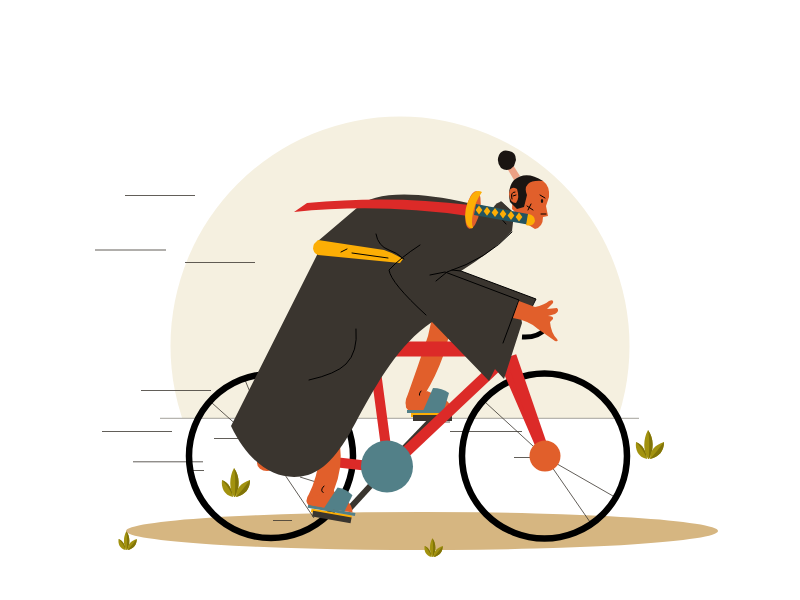
<!DOCTYPE html>
<html lang="en">
<head>
<meta charset="utf-8">
<title>Samurai cyclist</title>
<style>
:root {
  --paper: #ffffff;
  --sun: #f5f0e0;
  --sand: #d6b681;
  --robe: #3a352f;
  --ink: #000000;
  --hair: #1a1512;
  --skin: #e15f2b;
  --scalp: #eda184;
  --red: #dc2a28;
  --teal: #528088;
  --grip: #235460;
  --gold: #fcae05;
  --leaf: #a2920f;
  --leaf-dark: #817408;
}
html, body { margin: 0; background: var(--paper); }
body { width: 800px; height: 600px; overflow: hidden; }
svg { display: block; }
.sun { fill: var(--sun); }
.sand { fill: var(--sand); }
.robe { fill: var(--robe); }
.hair { fill: var(--hair); }
.skin { fill: var(--skin); }
.scalp { fill: var(--scalp); }
.red { fill: var(--red); }
.teal { fill: var(--teal); }
.grip { fill: var(--grip); }
.gold { fill: var(--gold); }
.leaf { fill: var(--leaf); }
.leaf-dark { fill: var(--leaf-dark); }
.line { fill: none; stroke: var(--ink); stroke-width: 1; stroke-linecap: round; stroke-linejoin: round; }
.thin { fill: none; stroke: var(--robe); stroke-width: 0.8; }
.horizon { stroke: #8d8a82; stroke-width: 0.8; }
.tyre { fill: none; stroke: var(--ink); stroke-width: 6.5; }
.tube { fill: none; stroke: var(--red); }
.crank { fill: none; stroke: var(--robe); stroke-width: 6; }
</style>
</head>
<body>
<svg width="800" height="600" viewBox="0 0 800 600" role="img" aria-label="A samurai with a sword in his teeth races on a red bicycle">
  <defs>
    <g id="grass">
      <path class="leaf" d="M-1 14C-6 6-6-6-1-15C5-7 5 5 0 14Z"/>
      <path class="leaf-dark" d="M-1-15C5-7 5 5 0 14C0 5 1-5-1-15Z"/>
      <path class="leaf" d="M-2 14C-11 12-14 5-13-3C-6 0-3 6-2 14Z"/>
      <path class="leaf-dark" d="M-2 14C-4 8-8 2-13-3C-6 0-3 6-2 14Z"/>
      <path class="leaf" d="M1 14C1 5 6 0 15-3C15 6 10 12 1 14Z"/>
      <path class="leaf-dark" d="M1 14C6 9 10 3 15-3C15 6 10 12 1 14Z"/>
    </g>
    <g id="sandal-foot">
      <path class="gold" d="M-20 10L21 10L21 14L-20 14Z"/>
      <path class="teal" d="M-24 7L24 7L24 10L-24 10Z"/>
      <path class="skin" d="M-25 1Q-26 7-20 7L21 7Q20 0 12-5L-4-12Z"/>
      <path class="teal" d="M-8 8L2-15Q11-15 18-10L13 7Z"/>
      <path class="robe" d="M-18 12H21V18H-18Z"/>
    </g>
    <path id="diamond" d="M0-4.5L3.4 0L0 4.5L-3.4 0Z"/>
    <clipPath id="above-horizon"><rect width="800" height="418"/></clipPath>
  </defs>

  <g id="backdrop">
    <circle class="sun" cx="400" cy="346" r="229.5" clip-path="url(#above-horizon)"/>
    <path class="horizon" d="M160 418.3H639"/>
    <ellipse class="sand" cx="422" cy="531" rx="296" ry="19"/>
  </g>

  <path id="speed-lines" class="thin" d="M125 195.5H195M95 250H166M185 262.5H255M141 390.5H211M102 431.5H172M133 461.8H203M193 470.5H204M214 438.5H240M273 520.5H292M450 431.5H522M514 457.5H530M440 422H450"/>

  <g id="far-leg">
    <path class="skin" d="M432 318L452 318Q447 358 425 394L430 410H408Q403 404 408 394Q418 366 428 336Z"/>
    <path class="line" d="M421 391Q417 396 422 397"/>
    <path class="crank" d="M387 466L437 414"/>
    <use href="#sandal-foot" transform="translate(431 403)"/>
  </g>

  <g id="bicycle">
    <path class="thin" d="M245 380L250 392M212 403L240 428M285 475L314 518M300 477L316 482M485 402L545 457L613 496M545 457L590 522"/>
    <circle class="tyre" cx="271" cy="456" r="82"/>
    <circle class="tyre" cx="544.5" cy="456" r="82.5"/>
    <path class="tube" stroke-width="15" d="M385 349H472"/>
    <path class="tube" stroke-width="10" d="M376 372L388 462M387 468L325 461M500 352L545 456"/>
    <path class="tube" stroke-width="11" d="M392 465L497 366"/>
    <path class="tube" stroke-width="11" d="M511 356L544 452"/>
    <path fill="none" stroke="#000" stroke-width="5" d="M522 337Q538 338 545 329"/>
    <circle class="skin" cx="545" cy="456" r="15.5"/>
    <ellipse class="skin" cx="267" cy="463" rx="10" ry="8"/>
    <path class="crank" d="M384 471L350 508"/>
    <circle class="teal" cx="387" cy="466.5" r="26"/>
  </g>

  <g id="near-leg">
    <path class="skin" d="M320 455L340 445Q343 468 334 490L333 510L309 506Q304 501 309 494Q317 478 320 455Z"/>
    <path class="line" d="M324 486Q319 491 324 493"/>
    <use href="#sandal-foot" transform="translate(333 502) rotate(10)"/>
  </g>

  <g id="robe">
    <path class="robe" d="M494 208L501 201L514 214L512 231Q496 249 461 271L536 299L531 308L519 304L522 323L504 379L495 369L489 381L432 322C398 345 378 382 358 418C345 443 330 468 308 475C279 483 250 466 231 426L317 255L318 241L358 207C372 192 414 190 468 203Z"/>
    <path class="gold" d="M318 240L384 250Q393 253 403 259L400 263L318 255Q311 252 314 244Z"/>
    <path class="line" d="M341 252L347 249M352 253L388 258"/>
    <path class="line" d="M376 234Q378 246 389 250Q396 252 404 259M420 245Q400 258 389 270Q391 283 426 315M430 275L445 272L519 300L503 343M436 281L447 272Q487 259 512 232M452 270L461 271L536 299L532 307M356 329Q358 352 346 364Q336 374 309 380"/>
  </g>

  <g id="hand">
    <path class="skin" d="M519 301L535 307Q544 305 549 301Q554 299 553 303L547 309L557 308Q560 311 555 314L548 316Q554 316 553 319L550 322Q551 333 557 339Q559 342 555 341L538 329Q530 321 513 318Z"/>
  </g>

  <g id="head">
    <path class="skin" d="M513 190Q527 174 543 181Q550 186 549 197L546 206L548 216L543 217Q543 227 535 229L527 224L512 209Z"/>
    <path class="scalp" d="M507 168L513 165L520 176L514 180Z"/>
    <path class="hair" d="M514 180Q526 170 543 181Q532 180 528 184Q524 188 527 195L524 207L517 209L510 202Q507 188 514 180Z"/>
    <path class="hair" d="M499 155Q502 149 509 151Q516 152 516 160L514 166Q508 173 501 168Q496 162 499 155Z"/>
    <path class="skin" d="M517 189Q510 185 509 194Q510 203 516 203Q520 198 517 189Z"/>
    <path class="line" d="M512 199Q510 192 515 192M513 196L516 195M527 206L533 210M528 210L531 204M540 195L545 198"/>
    <ellipse class="hair" cx="542" cy="201" rx="1.2" ry="2"/>
    <path class="line" d="M546 214H541"/>
    <path class="robe" d="M493 208Q497 201 502 202L512 211L511 218L492 214Z"/>
    <path class="line" d="M499 216L506 224"/>
  </g>

  <g id="sword">
    <path class="red" d="M294 212L307 203Q390 195 470 205L468 216Q380 203 294 212Z"/>
    <ellipse class="skin" cx="473" cy="210" rx="7" ry="19" transform="rotate(11 473 210)"/>
    <path class="gold" d="M466 222Q463 209 471 196Q476 189 482 192Q475 202 473 213Q471 223 473 228Q468 229 466 222Z"/>
    <path class="grip" d="M476 204L528 214L530 225L474 215Z"/>
    <g class="gold">
      <use href="#diamond" x="479" y="210"/>
      <use href="#diamond" x="487" y="211.3"/>
      <use href="#diamond" x="495" y="212.6"/>
      <use href="#diamond" x="503" y="214"/>
      <use href="#diamond" x="511" y="215.5"/>
      <use href="#diamond" x="519" y="217"/>
      <path d="M528 214Q535 215 535 221Q533 227 526 225Z"/>
    </g>
  </g>

  <g id="grass-tufts">
    <use href="#grass" transform="translate(235 483)"/>
    <use href="#grass" transform="translate(649 445)"/>
    <use href="#grass" transform="translate(127 541) scale(.65)"/>
    <use href="#grass" transform="translate(433 548) scale(.65)"/>
  </g>
</svg>
</body>
</html>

**Task description:** Count the lines in the records above that contain "grass", please, and give the number without any other words.

**Answer to this problem:** 6